* Data shown:
+++++

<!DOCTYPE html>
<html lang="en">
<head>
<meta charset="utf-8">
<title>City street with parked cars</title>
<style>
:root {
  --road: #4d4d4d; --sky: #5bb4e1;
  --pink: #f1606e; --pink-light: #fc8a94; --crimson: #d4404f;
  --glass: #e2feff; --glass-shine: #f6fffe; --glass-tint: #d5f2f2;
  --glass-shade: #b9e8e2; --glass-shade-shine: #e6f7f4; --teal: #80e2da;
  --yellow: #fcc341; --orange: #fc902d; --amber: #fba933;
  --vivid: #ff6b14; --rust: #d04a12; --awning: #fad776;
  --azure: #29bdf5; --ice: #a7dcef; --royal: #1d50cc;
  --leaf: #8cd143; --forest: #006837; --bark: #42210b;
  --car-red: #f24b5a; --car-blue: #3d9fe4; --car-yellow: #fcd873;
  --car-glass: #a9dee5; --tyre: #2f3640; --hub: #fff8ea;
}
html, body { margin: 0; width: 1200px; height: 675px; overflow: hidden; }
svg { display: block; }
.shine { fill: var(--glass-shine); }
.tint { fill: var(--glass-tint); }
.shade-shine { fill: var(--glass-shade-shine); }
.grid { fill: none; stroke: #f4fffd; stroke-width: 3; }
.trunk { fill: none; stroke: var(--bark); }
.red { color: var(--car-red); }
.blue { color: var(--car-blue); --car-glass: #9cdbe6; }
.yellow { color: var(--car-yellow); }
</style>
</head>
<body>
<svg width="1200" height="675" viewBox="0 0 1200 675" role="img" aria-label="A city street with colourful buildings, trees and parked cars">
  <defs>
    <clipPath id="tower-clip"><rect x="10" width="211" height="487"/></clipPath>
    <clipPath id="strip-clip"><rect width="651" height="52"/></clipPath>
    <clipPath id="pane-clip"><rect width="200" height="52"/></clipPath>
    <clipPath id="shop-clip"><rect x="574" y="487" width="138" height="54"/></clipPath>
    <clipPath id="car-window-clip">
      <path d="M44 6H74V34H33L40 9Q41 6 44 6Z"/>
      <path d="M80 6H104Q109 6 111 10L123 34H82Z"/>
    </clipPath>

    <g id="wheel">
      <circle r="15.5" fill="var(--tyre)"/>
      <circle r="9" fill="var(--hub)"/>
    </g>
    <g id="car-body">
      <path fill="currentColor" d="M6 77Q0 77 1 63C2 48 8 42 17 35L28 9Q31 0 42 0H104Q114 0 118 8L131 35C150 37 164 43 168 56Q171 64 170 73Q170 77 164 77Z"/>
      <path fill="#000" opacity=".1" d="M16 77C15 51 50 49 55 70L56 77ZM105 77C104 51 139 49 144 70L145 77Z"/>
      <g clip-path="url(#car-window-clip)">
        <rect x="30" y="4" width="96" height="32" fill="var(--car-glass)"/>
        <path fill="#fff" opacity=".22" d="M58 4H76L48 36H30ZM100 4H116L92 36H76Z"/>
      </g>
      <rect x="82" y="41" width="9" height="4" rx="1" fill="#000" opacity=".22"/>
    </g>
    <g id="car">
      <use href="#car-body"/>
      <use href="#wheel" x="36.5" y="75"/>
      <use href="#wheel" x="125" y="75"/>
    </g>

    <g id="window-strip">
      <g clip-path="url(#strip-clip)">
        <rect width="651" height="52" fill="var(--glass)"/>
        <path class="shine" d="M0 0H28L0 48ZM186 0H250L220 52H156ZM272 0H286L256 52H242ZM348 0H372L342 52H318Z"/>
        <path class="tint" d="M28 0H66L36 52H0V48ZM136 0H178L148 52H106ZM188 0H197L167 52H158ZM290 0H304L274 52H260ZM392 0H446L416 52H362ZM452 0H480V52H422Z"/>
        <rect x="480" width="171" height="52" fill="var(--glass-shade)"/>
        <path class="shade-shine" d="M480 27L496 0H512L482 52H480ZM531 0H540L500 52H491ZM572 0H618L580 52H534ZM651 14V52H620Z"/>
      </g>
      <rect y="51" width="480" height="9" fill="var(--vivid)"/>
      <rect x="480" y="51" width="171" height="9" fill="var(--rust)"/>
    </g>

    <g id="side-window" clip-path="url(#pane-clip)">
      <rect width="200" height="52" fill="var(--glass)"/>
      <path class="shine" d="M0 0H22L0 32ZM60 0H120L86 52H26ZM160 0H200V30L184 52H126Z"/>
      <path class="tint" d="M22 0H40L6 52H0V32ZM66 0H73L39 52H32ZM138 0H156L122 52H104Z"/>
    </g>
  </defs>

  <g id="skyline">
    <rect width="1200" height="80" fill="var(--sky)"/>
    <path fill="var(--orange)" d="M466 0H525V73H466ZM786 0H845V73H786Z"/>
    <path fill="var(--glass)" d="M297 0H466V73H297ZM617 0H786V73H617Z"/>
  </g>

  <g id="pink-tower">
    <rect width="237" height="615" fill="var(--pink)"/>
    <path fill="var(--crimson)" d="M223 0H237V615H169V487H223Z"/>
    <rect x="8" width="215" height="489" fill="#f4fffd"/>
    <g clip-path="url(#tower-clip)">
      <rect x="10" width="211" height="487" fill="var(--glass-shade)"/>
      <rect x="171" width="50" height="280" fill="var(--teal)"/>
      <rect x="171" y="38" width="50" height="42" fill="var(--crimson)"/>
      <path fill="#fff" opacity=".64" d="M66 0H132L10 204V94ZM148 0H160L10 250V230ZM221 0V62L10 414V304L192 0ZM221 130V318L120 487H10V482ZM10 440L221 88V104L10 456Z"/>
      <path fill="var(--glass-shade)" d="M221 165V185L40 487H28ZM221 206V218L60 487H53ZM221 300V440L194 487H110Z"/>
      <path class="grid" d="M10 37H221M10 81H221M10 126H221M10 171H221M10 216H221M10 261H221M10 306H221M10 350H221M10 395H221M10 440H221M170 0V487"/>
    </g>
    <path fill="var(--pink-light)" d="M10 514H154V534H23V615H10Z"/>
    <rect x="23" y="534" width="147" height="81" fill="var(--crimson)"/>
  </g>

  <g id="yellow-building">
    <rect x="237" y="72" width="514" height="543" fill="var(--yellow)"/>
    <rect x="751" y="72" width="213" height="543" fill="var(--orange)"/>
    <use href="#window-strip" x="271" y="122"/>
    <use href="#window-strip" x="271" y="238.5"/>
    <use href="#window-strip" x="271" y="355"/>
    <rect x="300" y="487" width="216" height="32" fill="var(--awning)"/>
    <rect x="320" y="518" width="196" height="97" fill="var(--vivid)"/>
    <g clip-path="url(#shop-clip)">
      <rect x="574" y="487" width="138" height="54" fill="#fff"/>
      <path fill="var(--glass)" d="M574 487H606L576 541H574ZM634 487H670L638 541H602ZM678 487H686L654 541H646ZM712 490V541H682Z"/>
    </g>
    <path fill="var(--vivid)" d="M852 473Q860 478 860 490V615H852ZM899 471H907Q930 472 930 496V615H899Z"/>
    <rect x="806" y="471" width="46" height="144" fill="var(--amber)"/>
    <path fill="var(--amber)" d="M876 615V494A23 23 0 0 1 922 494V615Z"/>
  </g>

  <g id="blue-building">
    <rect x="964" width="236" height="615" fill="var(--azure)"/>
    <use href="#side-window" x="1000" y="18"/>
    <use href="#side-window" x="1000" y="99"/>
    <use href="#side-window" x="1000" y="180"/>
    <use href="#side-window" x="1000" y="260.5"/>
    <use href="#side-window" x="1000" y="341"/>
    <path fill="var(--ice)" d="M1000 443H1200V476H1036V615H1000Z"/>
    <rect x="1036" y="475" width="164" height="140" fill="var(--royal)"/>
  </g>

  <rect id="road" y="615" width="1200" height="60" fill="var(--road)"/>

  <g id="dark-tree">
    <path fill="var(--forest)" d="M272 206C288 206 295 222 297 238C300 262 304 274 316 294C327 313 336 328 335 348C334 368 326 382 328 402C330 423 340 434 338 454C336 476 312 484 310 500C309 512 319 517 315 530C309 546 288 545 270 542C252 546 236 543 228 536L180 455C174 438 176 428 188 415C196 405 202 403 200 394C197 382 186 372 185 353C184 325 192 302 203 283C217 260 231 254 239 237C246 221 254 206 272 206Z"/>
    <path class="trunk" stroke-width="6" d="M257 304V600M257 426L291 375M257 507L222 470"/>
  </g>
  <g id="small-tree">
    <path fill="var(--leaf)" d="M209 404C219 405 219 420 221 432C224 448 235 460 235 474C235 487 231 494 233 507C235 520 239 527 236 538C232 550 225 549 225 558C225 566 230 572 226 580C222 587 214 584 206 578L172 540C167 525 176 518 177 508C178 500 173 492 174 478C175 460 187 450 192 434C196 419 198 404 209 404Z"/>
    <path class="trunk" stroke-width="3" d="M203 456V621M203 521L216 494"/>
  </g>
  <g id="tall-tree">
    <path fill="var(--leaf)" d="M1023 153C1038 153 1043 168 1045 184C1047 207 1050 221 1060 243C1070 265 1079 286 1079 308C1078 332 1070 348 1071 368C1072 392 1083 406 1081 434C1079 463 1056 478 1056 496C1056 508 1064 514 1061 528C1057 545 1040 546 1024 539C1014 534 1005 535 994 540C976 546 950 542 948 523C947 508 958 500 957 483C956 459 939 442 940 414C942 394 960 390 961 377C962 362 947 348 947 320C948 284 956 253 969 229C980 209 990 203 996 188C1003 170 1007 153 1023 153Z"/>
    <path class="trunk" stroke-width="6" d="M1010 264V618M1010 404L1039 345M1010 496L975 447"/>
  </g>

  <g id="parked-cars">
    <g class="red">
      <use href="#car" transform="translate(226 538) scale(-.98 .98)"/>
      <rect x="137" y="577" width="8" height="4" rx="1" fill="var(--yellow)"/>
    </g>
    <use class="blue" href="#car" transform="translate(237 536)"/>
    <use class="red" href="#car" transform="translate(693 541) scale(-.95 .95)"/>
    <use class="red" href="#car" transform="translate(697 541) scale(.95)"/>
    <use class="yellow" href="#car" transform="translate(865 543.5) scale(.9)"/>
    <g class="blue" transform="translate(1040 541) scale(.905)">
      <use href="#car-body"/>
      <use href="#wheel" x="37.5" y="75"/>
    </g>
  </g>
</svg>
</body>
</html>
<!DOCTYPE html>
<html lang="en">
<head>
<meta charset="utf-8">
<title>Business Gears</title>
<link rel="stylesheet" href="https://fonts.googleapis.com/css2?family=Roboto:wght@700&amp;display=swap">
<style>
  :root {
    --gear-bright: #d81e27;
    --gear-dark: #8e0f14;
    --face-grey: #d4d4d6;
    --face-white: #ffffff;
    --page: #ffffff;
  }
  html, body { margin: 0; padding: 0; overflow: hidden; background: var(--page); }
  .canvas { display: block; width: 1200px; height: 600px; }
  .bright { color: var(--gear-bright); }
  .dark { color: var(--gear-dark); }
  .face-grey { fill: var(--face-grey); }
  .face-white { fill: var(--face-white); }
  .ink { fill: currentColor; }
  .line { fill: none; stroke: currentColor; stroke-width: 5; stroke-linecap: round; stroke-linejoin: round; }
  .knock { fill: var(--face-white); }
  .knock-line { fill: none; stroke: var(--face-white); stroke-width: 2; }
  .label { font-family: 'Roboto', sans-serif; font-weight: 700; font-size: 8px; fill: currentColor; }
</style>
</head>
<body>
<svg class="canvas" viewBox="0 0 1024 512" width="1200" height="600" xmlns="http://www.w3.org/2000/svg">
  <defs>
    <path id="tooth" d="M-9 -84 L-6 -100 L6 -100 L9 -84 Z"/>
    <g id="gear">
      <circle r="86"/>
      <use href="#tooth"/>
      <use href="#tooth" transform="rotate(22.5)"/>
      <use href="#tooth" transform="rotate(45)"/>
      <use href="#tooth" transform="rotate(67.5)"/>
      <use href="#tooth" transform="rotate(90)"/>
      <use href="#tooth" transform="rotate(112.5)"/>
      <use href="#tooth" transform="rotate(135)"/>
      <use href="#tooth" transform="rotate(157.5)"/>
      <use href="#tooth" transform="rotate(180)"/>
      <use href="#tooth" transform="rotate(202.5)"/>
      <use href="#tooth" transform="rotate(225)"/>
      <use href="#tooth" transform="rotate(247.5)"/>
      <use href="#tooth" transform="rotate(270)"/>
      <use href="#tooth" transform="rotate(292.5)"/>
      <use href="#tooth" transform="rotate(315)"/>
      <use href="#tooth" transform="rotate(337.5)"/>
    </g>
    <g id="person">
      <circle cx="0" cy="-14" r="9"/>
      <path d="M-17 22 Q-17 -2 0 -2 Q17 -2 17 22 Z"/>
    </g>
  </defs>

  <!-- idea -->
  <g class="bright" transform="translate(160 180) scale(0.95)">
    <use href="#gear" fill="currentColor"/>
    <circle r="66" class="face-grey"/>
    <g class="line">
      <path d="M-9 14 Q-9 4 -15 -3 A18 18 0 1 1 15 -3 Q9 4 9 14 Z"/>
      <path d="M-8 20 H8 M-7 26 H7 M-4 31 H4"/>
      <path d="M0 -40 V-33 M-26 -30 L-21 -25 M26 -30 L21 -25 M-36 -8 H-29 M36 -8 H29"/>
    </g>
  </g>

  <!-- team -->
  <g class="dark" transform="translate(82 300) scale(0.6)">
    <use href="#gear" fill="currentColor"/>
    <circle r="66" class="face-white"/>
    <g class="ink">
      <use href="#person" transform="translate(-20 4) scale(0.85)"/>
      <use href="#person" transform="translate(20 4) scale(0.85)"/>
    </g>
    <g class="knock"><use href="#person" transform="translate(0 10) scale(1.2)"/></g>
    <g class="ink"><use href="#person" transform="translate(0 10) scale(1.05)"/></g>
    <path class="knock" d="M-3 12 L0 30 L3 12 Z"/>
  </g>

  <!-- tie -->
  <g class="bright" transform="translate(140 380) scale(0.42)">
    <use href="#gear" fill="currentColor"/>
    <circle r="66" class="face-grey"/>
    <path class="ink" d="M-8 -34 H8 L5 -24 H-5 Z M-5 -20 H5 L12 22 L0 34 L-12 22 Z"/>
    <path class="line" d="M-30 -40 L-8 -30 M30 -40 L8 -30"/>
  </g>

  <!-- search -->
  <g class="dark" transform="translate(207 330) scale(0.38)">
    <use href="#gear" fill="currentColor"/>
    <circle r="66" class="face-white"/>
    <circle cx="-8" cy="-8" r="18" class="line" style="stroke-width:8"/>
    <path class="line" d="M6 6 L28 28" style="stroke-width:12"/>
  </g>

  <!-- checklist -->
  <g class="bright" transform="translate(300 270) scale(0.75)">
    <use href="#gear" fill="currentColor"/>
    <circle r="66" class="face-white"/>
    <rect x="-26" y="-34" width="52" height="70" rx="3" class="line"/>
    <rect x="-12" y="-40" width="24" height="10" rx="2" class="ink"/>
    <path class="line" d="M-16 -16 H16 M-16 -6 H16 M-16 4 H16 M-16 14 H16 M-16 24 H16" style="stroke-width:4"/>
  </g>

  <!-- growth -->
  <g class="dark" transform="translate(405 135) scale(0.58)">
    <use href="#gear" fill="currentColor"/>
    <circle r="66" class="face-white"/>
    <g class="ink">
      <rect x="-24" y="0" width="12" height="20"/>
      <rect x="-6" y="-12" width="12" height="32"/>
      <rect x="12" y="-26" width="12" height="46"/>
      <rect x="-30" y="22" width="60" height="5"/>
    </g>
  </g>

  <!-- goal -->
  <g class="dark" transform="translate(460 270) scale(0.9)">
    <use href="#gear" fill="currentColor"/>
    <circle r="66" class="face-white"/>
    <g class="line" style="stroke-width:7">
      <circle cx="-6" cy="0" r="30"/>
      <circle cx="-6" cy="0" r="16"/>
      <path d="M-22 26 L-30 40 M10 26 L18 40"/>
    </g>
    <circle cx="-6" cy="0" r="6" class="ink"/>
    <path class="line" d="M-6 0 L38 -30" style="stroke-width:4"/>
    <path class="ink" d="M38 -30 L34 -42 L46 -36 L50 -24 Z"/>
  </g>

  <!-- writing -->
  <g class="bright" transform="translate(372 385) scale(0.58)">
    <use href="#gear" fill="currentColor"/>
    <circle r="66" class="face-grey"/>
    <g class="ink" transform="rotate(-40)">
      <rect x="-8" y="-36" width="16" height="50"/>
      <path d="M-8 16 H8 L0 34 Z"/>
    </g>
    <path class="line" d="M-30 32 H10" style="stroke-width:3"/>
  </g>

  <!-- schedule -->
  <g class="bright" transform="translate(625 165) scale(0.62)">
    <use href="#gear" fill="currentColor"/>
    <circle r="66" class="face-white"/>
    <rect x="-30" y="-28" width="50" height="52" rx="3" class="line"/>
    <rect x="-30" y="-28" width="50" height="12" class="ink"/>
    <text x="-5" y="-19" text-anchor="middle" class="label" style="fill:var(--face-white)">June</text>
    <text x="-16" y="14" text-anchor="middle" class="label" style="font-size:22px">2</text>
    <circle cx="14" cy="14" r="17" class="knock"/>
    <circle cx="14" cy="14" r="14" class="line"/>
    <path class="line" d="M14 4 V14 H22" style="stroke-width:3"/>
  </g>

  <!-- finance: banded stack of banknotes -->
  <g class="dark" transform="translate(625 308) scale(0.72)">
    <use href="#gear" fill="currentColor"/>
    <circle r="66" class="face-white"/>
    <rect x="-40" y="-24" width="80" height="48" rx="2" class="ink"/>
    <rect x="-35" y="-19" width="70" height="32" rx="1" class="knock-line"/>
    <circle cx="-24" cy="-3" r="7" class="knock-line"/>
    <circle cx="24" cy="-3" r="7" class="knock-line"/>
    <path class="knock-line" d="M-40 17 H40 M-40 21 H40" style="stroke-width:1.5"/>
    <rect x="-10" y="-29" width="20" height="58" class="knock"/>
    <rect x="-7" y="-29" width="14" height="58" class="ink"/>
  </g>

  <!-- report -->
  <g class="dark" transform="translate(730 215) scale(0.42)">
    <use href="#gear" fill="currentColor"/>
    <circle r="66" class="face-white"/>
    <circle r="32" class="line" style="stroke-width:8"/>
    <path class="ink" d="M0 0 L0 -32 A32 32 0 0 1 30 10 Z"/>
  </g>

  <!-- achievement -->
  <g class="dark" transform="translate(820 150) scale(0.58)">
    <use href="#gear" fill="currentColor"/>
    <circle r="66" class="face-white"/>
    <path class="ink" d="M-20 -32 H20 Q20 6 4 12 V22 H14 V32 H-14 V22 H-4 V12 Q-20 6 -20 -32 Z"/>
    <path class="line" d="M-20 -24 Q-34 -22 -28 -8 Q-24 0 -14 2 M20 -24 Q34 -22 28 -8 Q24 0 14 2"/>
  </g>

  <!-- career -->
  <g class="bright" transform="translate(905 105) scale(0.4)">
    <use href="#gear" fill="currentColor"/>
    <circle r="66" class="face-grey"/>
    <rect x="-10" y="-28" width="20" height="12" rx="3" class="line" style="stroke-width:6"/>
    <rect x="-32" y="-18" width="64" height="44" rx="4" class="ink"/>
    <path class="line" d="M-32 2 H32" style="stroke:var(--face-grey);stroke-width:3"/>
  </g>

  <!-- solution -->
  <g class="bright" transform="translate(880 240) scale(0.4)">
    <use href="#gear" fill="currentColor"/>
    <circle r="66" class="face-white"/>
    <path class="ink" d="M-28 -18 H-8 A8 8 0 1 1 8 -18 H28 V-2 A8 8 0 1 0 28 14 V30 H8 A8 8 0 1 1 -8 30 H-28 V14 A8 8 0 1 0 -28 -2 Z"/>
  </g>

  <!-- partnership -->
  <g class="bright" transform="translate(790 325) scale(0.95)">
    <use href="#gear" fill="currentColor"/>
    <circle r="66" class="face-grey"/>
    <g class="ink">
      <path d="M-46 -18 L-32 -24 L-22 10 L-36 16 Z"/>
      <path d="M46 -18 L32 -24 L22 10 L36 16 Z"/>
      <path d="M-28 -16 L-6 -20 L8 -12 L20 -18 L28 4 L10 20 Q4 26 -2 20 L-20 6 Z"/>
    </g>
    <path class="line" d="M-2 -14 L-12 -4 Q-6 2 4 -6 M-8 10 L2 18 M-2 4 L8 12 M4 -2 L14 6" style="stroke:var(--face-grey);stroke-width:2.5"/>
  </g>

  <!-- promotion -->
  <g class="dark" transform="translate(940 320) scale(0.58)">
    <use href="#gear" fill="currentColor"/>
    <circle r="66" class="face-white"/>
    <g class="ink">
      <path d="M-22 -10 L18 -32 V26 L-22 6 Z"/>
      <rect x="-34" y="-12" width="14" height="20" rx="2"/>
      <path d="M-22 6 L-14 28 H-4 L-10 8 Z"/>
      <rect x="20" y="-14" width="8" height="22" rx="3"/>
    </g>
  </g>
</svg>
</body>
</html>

+++++

* Task: Among the lines above, return those that hold the word "window".

* Finished exercise:
    <clipPath id="car-window-clip">
      <g clip-path="url(#car-window-clip)">
    <g id="window-strip">
    <g id="side-window" clip-path="url(#pane-clip)">
    <use href="#window-strip" x="271" y="122"/>
    <use href="#window-strip" x="271" y="238.5"/>
    <use href="#window-strip" x="271" y="355"/>
    <use href="#side-window" x="1000" y="18"/>
    <use href="#side-window" x="1000" y="99"/>
    <use href="#side-window" x="1000" y="180"/>
    <use href="#side-window" x="1000" y="260.5"/>
    <use href="#side-window" x="1000" y="341"/>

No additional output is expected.